» What you need to do
Show each line of the records below where the word "count" occurs.

» Material supplied
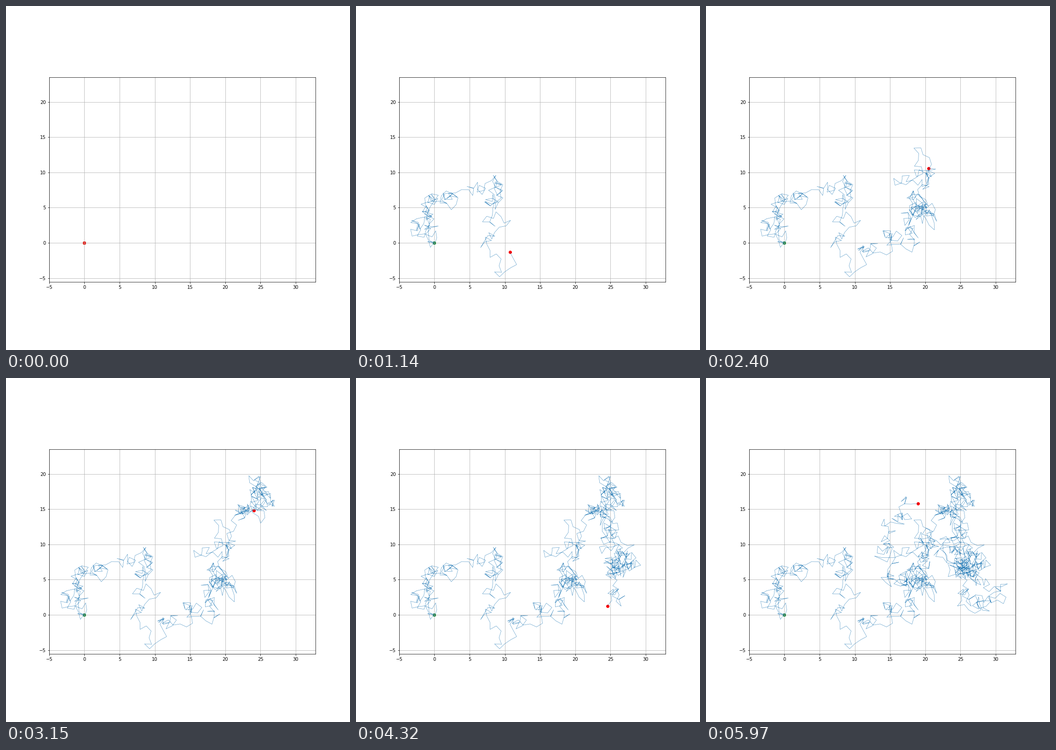
Animation, 748 px wide and 748 px high, one loop 6000 ms. Source, as a matplotlib script:

```python
import numpy as np
import matplotlib.pyplot as plt
from matplotlib.animation import FuncAnimation

FRAMES, INTERVAL, STRIDE = 200, 30, 5
STEPS = (FRAMES - 1) * STRIDE
CHUNKS = 3  # bridges between neighbouring places

# Rough course of the walk, passed at an even pace.
COURSE = np.array([
    (0, 0), (-2.2, 1.2), (0, 6), (1.5, 7), (9, 8.8), (8.2, 5.8), (8.8, -1.8),
    (15.2, -.2), (17.8, 1.2), (18, 4.7), (20.2, 3.8), (20.2, 5), (18.2, 9),
    (20.5, 10.3), (22.5, 15), (24.5, 14.8), (25, 19.7), (25.5, 16.8),
    (23.8, 12.8), (25, 10.3), (25.3, 6.3), (28.5, 6.8), (26.5, 8.8),
    (24.5, 6), (27.1, .1), (29, 2.7), (26.5, 6.5), (24.5, 7), (23.5, 9.8),
    (20.5, 11), (17.4, 4.2), (14.5, 5.5), (14.8, 12), (19, 15.8),
])

rng = np.random.default_rng(7)


def bridge(shift, count):
    """Random unit steps that add up to the given shift."""
    steps = np.exp(2j * np.pi * rng.random(count))
    for _ in range(150):
        steps += (shift - steps.sum()) / count
        steps /= np.abs(steps)
    return steps + (shift - steps.sum()) / count


def build_walk():
    legs = len(COURSE) - 1
    marks = np.linspace(0, STEPS, legs * CHUNKS + 1).astype(int)
    pace = np.linspace(0, STEPS, legs + 1)
    gx, gy = (np.interp(marks, pace, c) for c in COURSE.T)
    shifts = np.diff(gx + 1j * gy)
    steps = [bridge(s, n) for s, n in zip(shifts, np.diff(marks))]
    walk = np.cumsum(np.concatenate([[0], *steps]))
    return walk.real, walk.imag


x, y = build_walk()

fig, ax = plt.subplots(figsize=(10.389, 10.389), dpi=72)
ax.set_aspect("equal")
ax.set_xlim(-5.02, 32.82)
ax.set_ylim(-5.55, 23.48)
ax.grid()
ax.scatter(0, 0, color="green")
head = ax.scatter(0, 0, color="red")
trail, = ax.plot([], [], lw=0.5, color="tab:blue")


def update(i):
    n = i * STRIDE
    trail.set_data(x[:n + 1], y[:n + 1])
    head.set_offsets([(x[n], y[n])])
    return trail, head


anim = FuncAnimation(fig, update, frames=FRAMES, interval=INTERVAL,
                     repeat=True, repeat_delay=0)
plt.show()
```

» Answer section
def bridge(shift, count):
    steps = np.exp(2j * np.pi * rng.random(count))
        steps += (shift - steps.sum()) / count
    return steps + (shift - steps.sum()) / count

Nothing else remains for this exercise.